--- WHAT IS BEING ASKED ---
Extract all lines from the data beneath that include the word "hash".

Saved entries
== Segment start ==

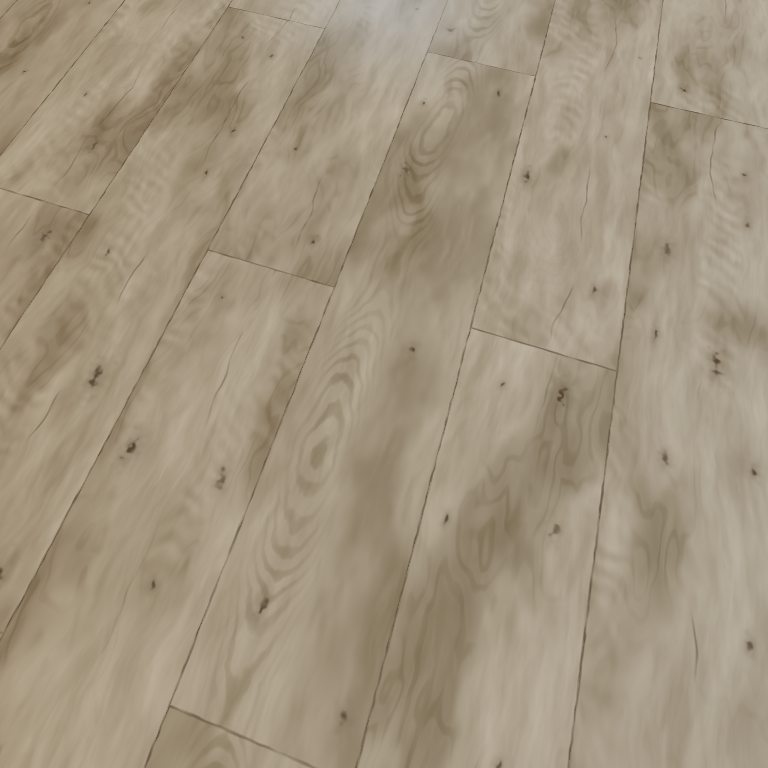
This texture is drawn by a three.js fragment shader. Its source:

```glsl
// Worn, pale oak planks seen in perspective, with half-staggered end joints.
// The canvas is projected to floor coordinates; each plank is then built from
// stretched noise, ring grain, stains, knots and cracks.
#define PLANK_LENGTH 6.0
#define SEAM_WIDTH 0.011
#define STAIN_AMOUNT 0.52
#define GRAIN_AMOUNT 0.62
#define RING_AMOUNT 0.34
#define KNOT_CHANCE 0.50
#define PALE_WOOD vec3(0.738, 0.692, 0.620)
#define BROWN_WOOD vec3(0.505, 0.442, 0.345)
#define SEAM_COLOR vec3(0.350, 0.295, 0.220)
#define KNOT_COLOR vec3(0.290, 0.235, 0.165)
#define GLARE_COLOR vec3(0.740, 0.755, 0.770)

varying vec2 vUv;

float hash(vec2 p) {
  vec3 q = fract(vec3(p.xyx) * 0.1031);
  q += dot(q, q.yzx + 33.33);
  return fract((q.x + q.y) * q.z);
}

float noise(vec2 p) {
  vec2 i = floor(p), f = fract(p);
  f = f * f * (3.0 - 2.0 * f);
  return mix(mix(hash(i), hash(i + vec2(1.0, 0.0)), f.x),
             mix(hash(i + vec2(0.0, 1.0)), hash(i + 1.0), f.x), f.y);
}

float fbm(vec2 p) {
  float sum = 0.0, weight = 0.53;
  for (int i = 0; i < 4; i++) {
    sum += weight * noise(p);
    p = p * 2.03 + vec2(17.3, 9.1);
    weight *= 0.5;
  }
  return sum;
}

// Column coordinate in x, lengthwise coordinate in plank lengths in y.
vec2 projectFloor(vec2 uv) {
  float down = 1.0 - uv.y;
  float depth = down + 1.03;
  float across = (uv.x - 0.443 + 0.531 * down) / (0.136 * depth) + 2.0;
  float along = ((uv.x + 4.3) / depth - 2.32) / 2.105;
  return vec2(across, along);
}

// Uneven ovals and arches along a wandering heart line.
float ringGrain(vec2 p, vec2 seed) {
  float wander = noise(vec2(p.y * 1.3, 3.0) + seed) - 0.5;
  float offset = p.x - 0.33 - 0.10 * wander;
  float field = 26.0 * offset * offset - 1.25 * cos(6.2832 * (p.y - 1.72) / 3.26);
  field += 0.60 * (fbm(p * vec2(5.0, 3.0) + seed) - 0.5);
  float bands = smoothstep(-0.3, 1.0, sin(field * 17.0));
  float fade = 0.30 + 0.9 * noise(p * vec2(6.0, 3.5) + seed + 61.0);
  return bands * fade * exp(-offset * offset * 60.0);
}

// Dark core in x, soft brown halo in y; one possible knot in each cell.
vec2 knots(vec2 p, vec2 seed) {
  vec2 cell = floor(p * vec2(2.0, 1.0));
  vec2 key = cell + seed;
  vec2 center = (cell + 0.25 + 0.5 * vec2(hash(key + 5.1), hash(key + 8.7))) * vec2(0.5, 1.0);
  float pick = hash(key + 2.3);
  float size = mix(0.010, 0.030, pick * pick);
  vec2 d = (p - center) / vec2(size, size * mix(1.2, 3.2, hash(key + 4.4)));
  d += 1.6 * (vec2(noise(p * 30.0 + key), noise(p * 30.0 + key + 40.0)) - 0.5);
  float r = length(d);
  return step(hash(key + 1.7), KNOT_CHANCE) * mix(0.55, 1.0, hash(key + 6.6))
       * vec2(1.0 - smoothstep(0.2, 1.3, r), exp(-r * r * 0.20));
}

void main() {
  vec2 world = projectFloor(vUv);
  float column = floor(world.x);
  world.y += 0.5 * (1.0 - mod(column, 2.0));
  vec2 id = vec2(column, floor(world.y));
  vec2 p = fract(world) * vec2(1.0, PLANK_LENGTH);
  vec2 seed = floor(vec2(hash(id + 21.0), hash(id + 57.0)) * 90.0);

  // Plank tone, streaky stains and lengthwise grain
  float bend = fbm(p * vec2(2.5, 1.3) + seed) - 0.5;
  vec2 grainPos = vec2(p.x + 0.16 * bend, p.y);
  float grain = fbm(grainPos * vec2(10.0, 2.0) + seed) - 0.5;
  float fiber = fbm(grainPos * vec2(26.0, 4.0) + seed + 47.0) - 0.5;
  float cloud = fbm(grainPos * vec2(3.0, 1.1) + seed + 11.0) + 0.35 * grain + 0.15 * fiber;
  float stain = smoothstep(0.44, 0.80, cloud);
  float tone = 0.73 + 0.12 * (hash(id + 3.0) - 0.5) + 0.18 * (vUv.x - 0.5);
  tone += GRAIN_AMOUNT * (grain + 0.40 * fiber) - STAIN_AMOUNT * stain;

  // Ring grain on every fourth column, faint figure and saw ripples elsewhere
  float ringed = step(2.5, mod(column, 4.0));
  float contour = fbm(grainPos * vec2(2.6, 0.7) + seed + 71.0);
  float figure = smoothstep(0.1, 1.0, sin(contour * 70.0)) * (0.25 + stain);
  tone -= mix(0.13 * figure, RING_AMOUNT * ringGrain(p, seed), ringed);
  float ripple = sin(p.y * 40.0 + p.x * 24.0 + 22.0 * bend) * noise(p * vec2(14.0, 9.0) + seed);
  float rippleArea = smoothstep(0.60, 0.82, noise(p * vec2(3.0, 0.8) + seed + 31.0));
  tone += 0.12 * ripple * rippleArea * (1.0 - ringed);

  vec3 color = mix(BROWN_WOOD, PALE_WOOD, clamp(tone, -0.2, 1.1));
  color *= mix(vec3(1.0, 0.985, 0.955), vec3(0.98, 0.995, 1.01), vUv.x);

  // Knots and broken hairline cracks
  vec2 knot = knots(p, seed);
  color = mix(color, BROWN_WOOD * 0.90, 0.50 * knot.y);
  color = mix(color, KNOT_COLOR, 0.85 * knot.x);
  float crackX = 0.58 + 0.22 * (fbm(vec2(p.y * 1.3, 7.0) + seed) - 0.5);
  float crack = 1.0 - smoothstep(0.0, 0.011, abs(p.x - crackX));
  crack *= smoothstep(0.40, 0.75, noise(vec2(p.y * 2.3, 2.0) + seed));
  crack *= 0.3 + 0.7 * noise(vec2(p.y * 14.0, 5.0) + seed);
  color = mix(color, SEAM_COLOR, 0.50 * crack * (1.0 - ringed));

  // Thin, broken seams between planks and at their ends
  vec2 edge = min(p, vec2(1.0, PLANK_LENGTH) - p);
  edge += 0.006 * (noise(p * 20.0 + seed) - 0.5);
  vec2 seam = 1.0 - smoothstep(vec2(0.0), vec2(SEAM_WIDTH, SEAM_WIDTH * 1.15), edge);
  float wear = 0.22 + 0.65 * noise(world * vec2(13.0, 85.0));
  color = mix(color, SEAM_COLOR, max(seam.x, 0.85 * seam.y) * wear);

  // Cool window glare near the top
  vec2 glare = (vUv - vec2(0.51, 1.0)) / vec2(0.13, 0.09);
  color = mix(color, GLARE_COLOR, 0.55 * exp(-dot(glare, glare)));
  gl_FragColor = vec4(color, 1.0);
}
```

== Segment end ==

--- SOLUTION BELOW ---
float hash(vec2 p) {
  return mix(mix(hash(i), hash(i + vec2(1.0, 0.0)), f.x),
             mix(hash(i + vec2(0.0, 1.0)), hash(i + 1.0), f.x), f.y);
  vec2 center = (cell + 0.25 + 0.5 * vec2(hash(key + 5.1), hash(key + 8.7))) * vec2(0.5, 1.0);
  float pick = hash(key + 2.3);
  vec2 d = (p - center) / vec2(size, size * mix(1.2, 3.2, hash(key + 4.4)));
  return step(hash(key + 1.7), KNOT_CHANCE) * mix(0.55, 1.0, hash(key + 6.6))
  vec2 seed = floor(vec2(hash(id + 21.0), hash(id + 57.0)) * 90.0);
  float tone = 0.73 + 0.12 * (hash(id + 3.0) - 0.5) + 0.18 * (vUv.x - 0.5);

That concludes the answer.